This week, a veterinarian from Shedd Aquarium’s Animal Response Team flew to Madagascar to provide on-site medical care and relocation assistance for nearly 10,000 critically endangered radiated tortoises. The tortoises were discovered by authorities in a private residence, where it is suspected they had been for weeks with no access to food and water.
Prized for their ornate shells, the reptiles were likely meant for the poaching or illegal pet trade. It is estimated that radiated tortoise populations in the wild have declined more than 80 percent in the last 30 years. At that rate, they could be functionally extinct in the wild in less than two decades.
While in Madagascar, Dr. Matt O’Connor’s days are currently consumed with assisting the Turtle Survival Alliance examining individual tortoises to look for signs of dehydration, malnourishment or illness. Many of the animals are thin and lethargic, due to the desperate conditions in which they were held. Some have eye issues, while the sickest have oral plaques – painful lesions – on their tongues and in their mouths.
Despite this, Dr. O’Connor shared that the mortality rate is remaining fairly low for the time being. He will remain on-site for two weeks working to nurse the tortoises back to health and provide his expertise wherever possible. For now, due to fear of continued poaching, the future of where the recovered tortoises will go is unknown. That decision will be made by the government of Madagascar.

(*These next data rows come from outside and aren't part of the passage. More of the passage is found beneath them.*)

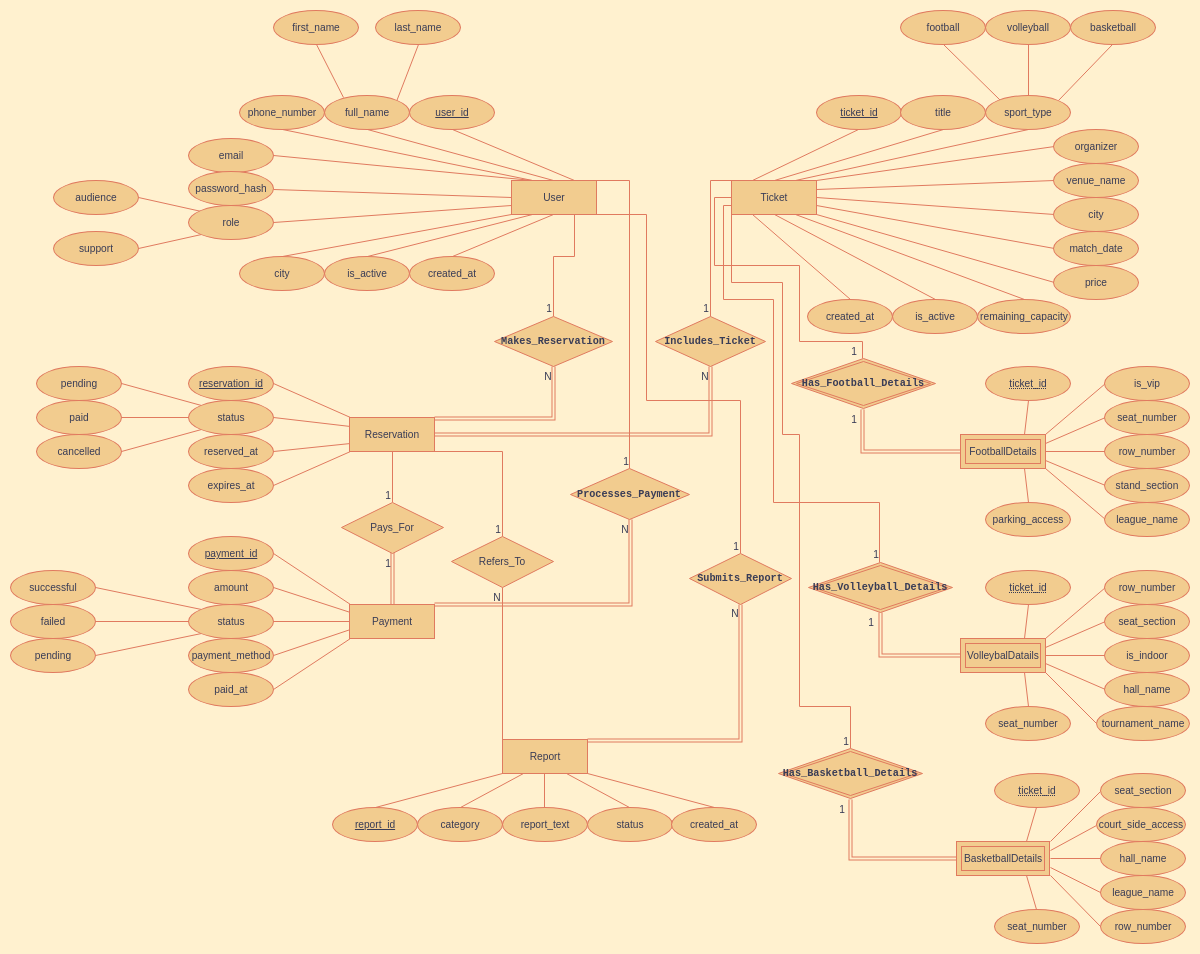
<!DOCTYPE html>
<html lang="en">
<head>
<meta charset="utf-8">
<title>Ticket reservation ER diagram</title>
<style>
:root { --paper: #fff1cf; --fill: #f2cc8f; --line: #e07a5f; --ink: #393c56; }
* { box-sizing: border-box; }
body { margin: 0; }
.diagram { position: relative; width: 1200px; height: 954px; overflow: hidden; background: var(--paper); color: var(--ink); font: 10.2px "Liberation Sans", sans-serif; }
.edges { position: absolute; left: 0; top: 0; fill: none; stroke: var(--line); stroke-width: 1; }
.outer { stroke-width: 4; }
.inner { stroke: var(--paper); stroke-width: 2; }
.diamonds { fill: var(--fill); }
.diagram span { position: absolute; display: flex; align-items: center; justify-content: center; width: 86px; height: 35px; margin: -17px 0 0 -43px; white-space: nowrap; }
.entity, .attr { background: var(--fill); border: 1px solid var(--line); }
.attr { border-radius: 50%; }
.diagram .wide { width: 94px; margin-left: -47px; }
.weak { outline: 1px solid var(--line); outline-offset: -6px; }
.key { text-decoration: underline; }
.partial { text-decoration: underline dotted; }
.rel { font: bold 10.2px "Liberation Mono", monospace; }
.rel.plain { font: 10.2px "Liberation Sans", sans-serif; }
</style>
</head>
<body>
<main class="diagram">
<svg class="edges" width="1200" height="954" viewBox="0 0 1200 954" aria-hidden="true">
<defs>
<path id="total" d="M553 366V418H434M710 366V434H434M630 519V604H434M392 552V604M740 604V740H587M862 409V451H960M880 612V655H960M850 799V858H956"/>
<g id="double-diamond"><path d="M-72 0L0-25L72 0L0 25Z"/><path d="M-67 0L0-22L67 0L0 22Z"/></g>
</defs>
<g transform="translate(.5 .5)">
<use href="#total" class="outer"/>
<use href="#total" class="inner"/>
<g class="relationship-edges">
<path d="M596 180H629V468M574 214V256H553V316M596 214H646V400H740V553"/>
<path d="M392 451V502M434 451H502V536M502 587V740"/>
<path d="M731 180H710V316M731 197H714V265H799V341H862V358M731 205H723V299H773V502H879V562M731 214V282H782V434H799V706H850V748"/>
</g>
<g class="attribute-edges">
<path d="M316 44L343 97M418 44L396 101M282 129L532 180M367 129L553 180M452 129L574 180M273 155L532 180M273 189L511 197M273 222L511 205M282 256L511 214M367 256L532 214M452 256L553 214M138 197L201 211M138 248L201 234"/>
<path d="M943 44L1000 100M1028 44V95M1112 44L1058 100M858 129L752 180M943 129L774 180M1028 129L795 180M1054 146L816 180M1054 180L816 189M1054 214L816 197M1054 248L816 205M1054 282L816 214M850 299L752 214M935 299L774 214M1024 299L795 214"/>
<path d="M273 383L350 417M273 417L350 426M273 451L350 443M273 485L350 451M121 383L201 405M121 417H189M121 451L201 429"/>
<path d="M273 553L350 604M273 587L350 612M273 621H350M273 655L350 629M273 689L350 638M95 587L201 609M95 621H189M95 655L201 633"/>
<path d="M375 807L502 773M460 807L523 773M544 807V773M629 807L566 773M714 807L587 773"/>
<path d="M1028 400L1024 434M1105 383L1045 434M1105 417L1045 443M1105 451H1045M1105 485L1045 460M1105 519L1045 468M1028 502L1024 468"/>
<path d="M1028 604L1024 638M1105 587L1045 638M1105 621L1045 647M1105 655H1045M1105 689L1045 663M1096 723L1045 672M1028 706L1024 672"/>
<path d="M1036 807L1026 841M1100 791L1050 841M1096 825L1050 850M1100 858H1050M1100 892L1050 867M1100 926L1050 875M1036 909L1026 875"/>
</g>
<g class="diamonds">
<polygon points="494,341 553,316 612,341 553,366"/>
<polygon points="655,341 710,316 765,341 710,366"/>
<polygon points="570,494 629,468 689,494 629,519"/>
<polygon points="689,578 740,553 791,578 740,604"/>
<polygon points="341,527 392,502 443,527 392,553"/>
<polygon points="451,561 502,536 553,561 502,587"/>
<use href="#double-diamond" x="863" y="383"/>
<use href="#double-diamond" x="880" y="587"/>
<use href="#double-diamond" x="850" y="773"/>
</g>
</g>
</svg>

<!-- User -->
<span class="entity" style="left:554px;top:197px">User</span>
<span class="attr" style="left:316px;top:27px">first_name</span>
<span class="attr" style="left:418px;top:27px">last_name</span>
<span class="attr" style="left:282px;top:112px">phone_number</span>
<span class="attr" style="left:367px;top:112px">full_name</span>
<span class="attr key" style="left:452px;top:112px">user_id</span>
<span class="attr" style="left:231px;top:155px">email</span>
<span class="attr" style="left:231px;top:188px">password_hash</span>
<span class="attr" style="left:231px;top:222px">role</span>
<span class="attr" style="left:96px;top:197px">audience</span>
<span class="attr" style="left:96px;top:248px">support</span>
<span class="attr" style="left:282px;top:273px">city</span>
<span class="attr" style="left:367px;top:273px">is_active</span>
<span class="attr" style="left:452px;top:273px">created_at</span>

<!-- Ticket -->
<span class="entity" style="left:774px;top:197px">Ticket</span>
<span class="attr" style="left:943px;top:27px">football</span>
<span class="attr" style="left:1028px;top:27px">volleyball</span>
<span class="attr" style="left:1113px;top:27px">basketball</span>
<span class="attr key" style="left:859px;top:112px">ticket_id</span>
<span class="attr" style="left:943px;top:112px">title</span>
<span class="attr" style="left:1028px;top:112px">sport_type</span>
<span class="attr" style="left:1096px;top:146px">organizer</span>
<span class="attr" style="left:1096px;top:180px">venue_name</span>
<span class="attr" style="left:1096px;top:214px">city</span>
<span class="attr" style="left:1096px;top:248px">match_date</span>
<span class="attr" style="left:1096px;top:282px">price</span>
<span class="attr" style="left:850px;top:316px">created_at</span>
<span class="attr" style="left:935px;top:316px">is_active</span>
<span class="attr wide" style="left:1024px;top:316px">remaining_capacity</span>

<!-- Reservation -->
<span class="entity" style="left:392px;top:434px">Reservation</span>
<span class="attr key" style="left:231px;top:383px">reservation_id</span>
<span class="attr" style="left:231px;top:417px">status</span>
<span class="attr" style="left:231px;top:451px">reserved_at</span>
<span class="attr" style="left:231px;top:485px">expires_at</span>
<span class="attr" style="left:79px;top:383px">pending</span>
<span class="attr" style="left:79px;top:417px">paid</span>
<span class="attr" style="left:79px;top:451px">cancelled</span>

<!-- Payment -->
<span class="entity" style="left:392px;top:621px">Payment</span>
<span class="attr key" style="left:231px;top:553px">payment_id</span>
<span class="attr" style="left:231px;top:587px">amount</span>
<span class="attr" style="left:231px;top:621px">status</span>
<span class="attr" style="left:231px;top:655px">payment_method</span>
<span class="attr" style="left:231px;top:689px">paid_at</span>
<span class="attr" style="left:53px;top:587px">successful</span>
<span class="attr" style="left:53px;top:621px">failed</span>
<span class="attr" style="left:53px;top:655px">pending</span>

<!-- Report -->
<span class="entity" style="left:545px;top:756px">Report</span>
<span class="attr key" style="left:375px;top:824px">report_id</span>
<span class="attr" style="left:460px;top:824px">category</span>
<span class="attr" style="left:545px;top:824px">report_text</span>
<span class="attr" style="left:630px;top:824px">status</span>
<span class="attr" style="left:714px;top:824px">created_at</span>

<!-- FootballDetails -->
<span class="entity weak" style="left:1003px;top:451px">FootballDetails</span>
<span class="attr partial" style="left:1028px;top:383px">ticket_id</span>
<span class="attr" style="left:1147px;top:383px">is_vip</span>
<span class="attr" style="left:1147px;top:417px">seat_number</span>
<span class="attr" style="left:1147px;top:451px">row_number</span>
<span class="attr" style="left:1147px;top:485px">stand_section</span>
<span class="attr" style="left:1147px;top:519px">league_name</span>
<span class="attr" style="left:1028px;top:519px">parking_access</span>

<!-- VolleyballDetails -->
<span class="entity weak" style="left:1003px;top:655px">VolleybalDatails</span>
<span class="attr partial" style="left:1028px;top:587px">ticket_id</span>
<span class="attr" style="left:1147px;top:587px">row_number</span>
<span class="attr" style="left:1147px;top:621px">seat_section</span>
<span class="attr" style="left:1147px;top:655px">is_indoor</span>
<span class="attr" style="left:1147px;top:689px">hall_name</span>
<span class="attr wide" style="left:1143px;top:723px">tournament_name</span>
<span class="attr" style="left:1028px;top:723px">seat_number</span>

<!-- BasketballDetails -->
<span class="entity weak wide" style="left:1003px;top:858px">BasketballDetails</span>
<span class="attr partial" style="left:1037px;top:790px">ticket_id</span>
<span class="attr" style="left:1143px;top:790px">seat_section</span>
<span class="attr" style="left:1141px;top:824px;width:90px;margin-left:-45px">court_side_access</span>
<span class="attr" style="left:1143px;top:858px">hall_name</span>
<span class="attr" style="left:1143px;top:892px">league_name</span>
<span class="attr" style="left:1143px;top:926px">row_number</span>
<span class="attr" style="left:1037px;top:926px">seat_number</span>

<!-- Relationships -->
<span class="rel" style="left:553px;top:341px">Makes_Reservation</span>
<span class="rel" style="left:710px;top:341px">Includes_Ticket</span>
<span class="rel" style="left:629px;top:494px">Processes_Payment</span>
<span class="rel" style="left:740px;top:578px">Submits_Report</span>
<span class="rel plain" style="left:392px;top:527px">Pays_For</span>
<span class="rel plain" style="left:502px;top:561px">Refers_To</span>
<span class="rel" style="left:863px;top:383px">Has_Football_Details</span>
<span class="rel" style="left:880px;top:587px">Has_Volleyball_Details</span>
<span class="rel" style="left:850px;top:773px">Has_Basketball_Details</span>

<!-- Cardinalities -->
<span style="left:549px;top:308px">1</span>
<span style="left:548px;top:376px">N</span>
<span style="left:706px;top:308px">1</span>
<span style="left:705px;top:376px">N</span>
<span style="left:626px;top:461px">1</span>
<span style="left:625px;top:529px">N</span>
<span style="left:736px;top:546px">1</span>
<span style="left:735px;top:613px">N</span>
<span style="left:388px;top:495px">1</span>
<span style="left:388px;top:563px">1</span>
<span style="left:498px;top:529px">1</span>
<span style="left:497px;top:597px">N</span>
<span style="left:854px;top:351px">1</span>
<span style="left:854px;top:419px">1</span>
<span style="left:876px;top:554px">1</span>
<span style="left:871px;top:622px">1</span>
<span style="left:846px;top:741px">1</span>
<span style="left:842px;top:809px">1</span>
</main>
</body>
</html>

Shedd is still considering its capability to send additional staff and supplies to further assist the triage effort, which could take months or longer.